> _Exercise_
For the listing below, work out the number of lines that hold "arrow" and return that number alone.

(Beginning of Data extract)

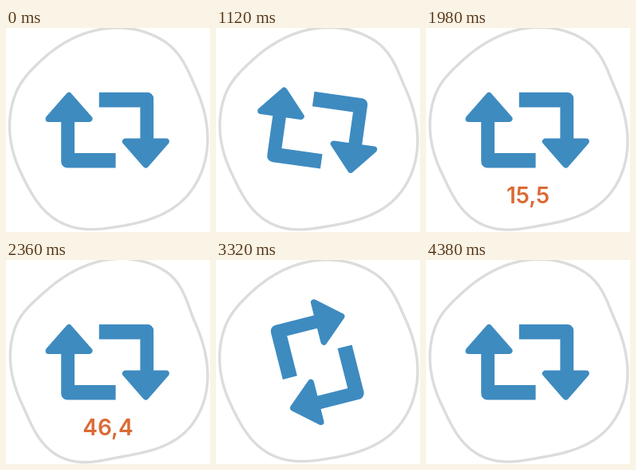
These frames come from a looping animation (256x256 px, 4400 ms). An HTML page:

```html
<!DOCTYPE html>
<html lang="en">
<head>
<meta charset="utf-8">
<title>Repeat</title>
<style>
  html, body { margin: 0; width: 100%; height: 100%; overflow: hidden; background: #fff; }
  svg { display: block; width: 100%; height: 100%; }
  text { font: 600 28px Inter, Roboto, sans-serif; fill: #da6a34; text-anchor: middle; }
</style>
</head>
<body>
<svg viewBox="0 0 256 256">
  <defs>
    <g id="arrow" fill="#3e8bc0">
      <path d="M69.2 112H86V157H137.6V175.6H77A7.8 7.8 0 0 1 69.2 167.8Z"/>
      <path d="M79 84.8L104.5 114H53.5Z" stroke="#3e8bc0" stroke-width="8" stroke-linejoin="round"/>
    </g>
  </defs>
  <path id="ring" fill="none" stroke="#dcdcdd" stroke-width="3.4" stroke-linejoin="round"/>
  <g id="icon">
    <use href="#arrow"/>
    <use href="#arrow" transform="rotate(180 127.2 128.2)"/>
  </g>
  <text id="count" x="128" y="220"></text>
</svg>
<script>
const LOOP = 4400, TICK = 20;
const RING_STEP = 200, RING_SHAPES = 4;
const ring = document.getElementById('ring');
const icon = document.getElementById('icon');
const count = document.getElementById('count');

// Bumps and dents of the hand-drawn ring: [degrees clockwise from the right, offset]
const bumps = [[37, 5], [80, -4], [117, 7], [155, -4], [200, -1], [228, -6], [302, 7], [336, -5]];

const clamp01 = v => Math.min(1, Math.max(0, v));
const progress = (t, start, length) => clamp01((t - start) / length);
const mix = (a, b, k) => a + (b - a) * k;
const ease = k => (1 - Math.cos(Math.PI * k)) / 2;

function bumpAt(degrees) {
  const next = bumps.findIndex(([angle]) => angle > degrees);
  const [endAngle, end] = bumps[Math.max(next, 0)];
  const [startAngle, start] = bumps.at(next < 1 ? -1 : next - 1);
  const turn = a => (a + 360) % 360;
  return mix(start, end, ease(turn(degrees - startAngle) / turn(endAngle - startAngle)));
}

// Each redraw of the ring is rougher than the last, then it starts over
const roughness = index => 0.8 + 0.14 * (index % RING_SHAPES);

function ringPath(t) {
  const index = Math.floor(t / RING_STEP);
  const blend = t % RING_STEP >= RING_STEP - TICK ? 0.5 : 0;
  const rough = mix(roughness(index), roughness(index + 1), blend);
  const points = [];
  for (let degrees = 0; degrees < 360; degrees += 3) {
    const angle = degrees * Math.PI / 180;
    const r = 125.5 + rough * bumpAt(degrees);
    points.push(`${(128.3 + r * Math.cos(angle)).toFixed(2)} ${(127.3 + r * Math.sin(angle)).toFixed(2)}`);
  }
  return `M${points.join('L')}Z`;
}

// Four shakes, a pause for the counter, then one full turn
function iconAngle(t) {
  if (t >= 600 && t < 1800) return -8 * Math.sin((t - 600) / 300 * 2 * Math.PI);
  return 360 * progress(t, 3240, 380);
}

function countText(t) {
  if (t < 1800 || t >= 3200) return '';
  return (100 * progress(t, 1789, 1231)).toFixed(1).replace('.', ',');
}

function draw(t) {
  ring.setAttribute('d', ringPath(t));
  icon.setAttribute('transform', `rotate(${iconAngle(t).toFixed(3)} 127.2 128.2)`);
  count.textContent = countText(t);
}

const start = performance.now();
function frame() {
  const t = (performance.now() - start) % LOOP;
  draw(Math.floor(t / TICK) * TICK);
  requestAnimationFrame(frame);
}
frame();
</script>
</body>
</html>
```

(End of Data extract)
(Beginning of Data extract)

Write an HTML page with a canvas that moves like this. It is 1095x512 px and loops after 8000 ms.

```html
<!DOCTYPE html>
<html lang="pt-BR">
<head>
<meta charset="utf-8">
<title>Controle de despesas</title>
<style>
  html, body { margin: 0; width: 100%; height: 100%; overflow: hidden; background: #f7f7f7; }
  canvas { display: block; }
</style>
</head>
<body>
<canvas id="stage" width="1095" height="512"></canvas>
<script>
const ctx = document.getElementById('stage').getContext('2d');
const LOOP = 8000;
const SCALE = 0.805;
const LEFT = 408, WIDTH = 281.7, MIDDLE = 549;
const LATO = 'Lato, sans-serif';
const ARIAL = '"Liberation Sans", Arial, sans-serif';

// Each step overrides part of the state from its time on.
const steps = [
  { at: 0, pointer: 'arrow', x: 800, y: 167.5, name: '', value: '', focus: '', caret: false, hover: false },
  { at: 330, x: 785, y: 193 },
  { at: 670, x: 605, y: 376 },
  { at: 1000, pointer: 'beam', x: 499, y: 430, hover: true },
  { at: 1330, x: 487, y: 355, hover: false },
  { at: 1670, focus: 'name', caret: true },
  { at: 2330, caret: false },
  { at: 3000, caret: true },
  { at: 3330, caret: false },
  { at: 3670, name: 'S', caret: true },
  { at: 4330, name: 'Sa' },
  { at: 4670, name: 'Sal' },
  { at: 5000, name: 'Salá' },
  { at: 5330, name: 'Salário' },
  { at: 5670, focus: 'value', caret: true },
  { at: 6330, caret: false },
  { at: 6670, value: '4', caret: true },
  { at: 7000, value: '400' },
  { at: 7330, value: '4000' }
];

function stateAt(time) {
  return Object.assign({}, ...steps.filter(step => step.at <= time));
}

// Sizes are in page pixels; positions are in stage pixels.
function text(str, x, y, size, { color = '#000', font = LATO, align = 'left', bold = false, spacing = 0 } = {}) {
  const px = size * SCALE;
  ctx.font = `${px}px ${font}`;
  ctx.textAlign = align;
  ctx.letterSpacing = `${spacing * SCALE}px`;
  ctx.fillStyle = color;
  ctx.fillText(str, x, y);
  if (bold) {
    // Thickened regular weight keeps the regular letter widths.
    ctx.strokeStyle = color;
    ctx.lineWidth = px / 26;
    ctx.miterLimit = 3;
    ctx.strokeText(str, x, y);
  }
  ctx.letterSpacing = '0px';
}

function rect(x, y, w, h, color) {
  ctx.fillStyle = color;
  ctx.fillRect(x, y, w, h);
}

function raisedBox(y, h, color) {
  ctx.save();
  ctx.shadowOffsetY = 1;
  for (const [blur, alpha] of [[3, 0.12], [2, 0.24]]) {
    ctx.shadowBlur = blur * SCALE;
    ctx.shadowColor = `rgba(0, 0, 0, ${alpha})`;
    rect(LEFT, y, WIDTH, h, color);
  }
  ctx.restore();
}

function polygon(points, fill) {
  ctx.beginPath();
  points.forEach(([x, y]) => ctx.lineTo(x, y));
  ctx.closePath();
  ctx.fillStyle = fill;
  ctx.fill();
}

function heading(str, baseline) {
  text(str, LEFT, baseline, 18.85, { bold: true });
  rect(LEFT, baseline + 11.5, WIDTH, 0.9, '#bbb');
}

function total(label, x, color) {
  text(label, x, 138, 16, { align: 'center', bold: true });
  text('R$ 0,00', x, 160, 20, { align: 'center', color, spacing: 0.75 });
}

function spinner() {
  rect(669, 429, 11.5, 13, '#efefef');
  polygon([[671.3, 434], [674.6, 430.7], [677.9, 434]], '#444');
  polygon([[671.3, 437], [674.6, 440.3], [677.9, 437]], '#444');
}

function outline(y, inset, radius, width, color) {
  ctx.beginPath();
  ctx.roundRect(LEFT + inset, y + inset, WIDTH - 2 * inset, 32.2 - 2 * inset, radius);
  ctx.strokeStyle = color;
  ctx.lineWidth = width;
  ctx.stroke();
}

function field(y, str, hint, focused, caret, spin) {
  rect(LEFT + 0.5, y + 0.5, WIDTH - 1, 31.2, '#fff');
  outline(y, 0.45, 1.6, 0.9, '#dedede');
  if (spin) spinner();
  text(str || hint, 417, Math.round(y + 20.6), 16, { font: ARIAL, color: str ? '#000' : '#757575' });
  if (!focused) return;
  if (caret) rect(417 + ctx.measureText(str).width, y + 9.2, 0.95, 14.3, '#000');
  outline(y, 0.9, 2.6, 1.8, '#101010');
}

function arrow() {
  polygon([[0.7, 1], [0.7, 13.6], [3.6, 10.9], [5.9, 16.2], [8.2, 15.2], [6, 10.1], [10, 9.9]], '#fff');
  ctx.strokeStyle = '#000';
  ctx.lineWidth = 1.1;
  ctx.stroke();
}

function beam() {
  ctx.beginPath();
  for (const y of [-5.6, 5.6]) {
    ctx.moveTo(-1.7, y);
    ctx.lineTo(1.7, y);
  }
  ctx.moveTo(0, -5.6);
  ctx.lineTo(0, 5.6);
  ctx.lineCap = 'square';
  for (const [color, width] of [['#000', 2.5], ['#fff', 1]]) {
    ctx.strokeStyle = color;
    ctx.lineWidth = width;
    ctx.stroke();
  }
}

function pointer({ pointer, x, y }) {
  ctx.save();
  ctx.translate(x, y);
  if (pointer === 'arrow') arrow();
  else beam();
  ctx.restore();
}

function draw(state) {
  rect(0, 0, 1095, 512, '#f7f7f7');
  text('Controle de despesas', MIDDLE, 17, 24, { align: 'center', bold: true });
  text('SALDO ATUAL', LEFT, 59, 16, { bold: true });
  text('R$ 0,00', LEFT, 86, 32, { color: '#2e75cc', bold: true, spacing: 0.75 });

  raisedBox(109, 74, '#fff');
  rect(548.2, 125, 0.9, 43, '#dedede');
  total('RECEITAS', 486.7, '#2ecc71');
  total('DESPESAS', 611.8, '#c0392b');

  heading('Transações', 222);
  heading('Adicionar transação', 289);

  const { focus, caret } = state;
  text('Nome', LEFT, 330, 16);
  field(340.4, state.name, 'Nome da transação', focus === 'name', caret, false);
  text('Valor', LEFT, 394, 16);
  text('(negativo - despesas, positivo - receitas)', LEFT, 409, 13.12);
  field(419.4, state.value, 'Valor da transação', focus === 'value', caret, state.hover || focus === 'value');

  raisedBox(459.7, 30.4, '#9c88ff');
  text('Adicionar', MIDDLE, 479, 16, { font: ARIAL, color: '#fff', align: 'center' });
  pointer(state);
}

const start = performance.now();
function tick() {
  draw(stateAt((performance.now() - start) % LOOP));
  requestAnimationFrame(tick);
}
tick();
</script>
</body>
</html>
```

(End of Data extract)

> _Solution to the exercise_
6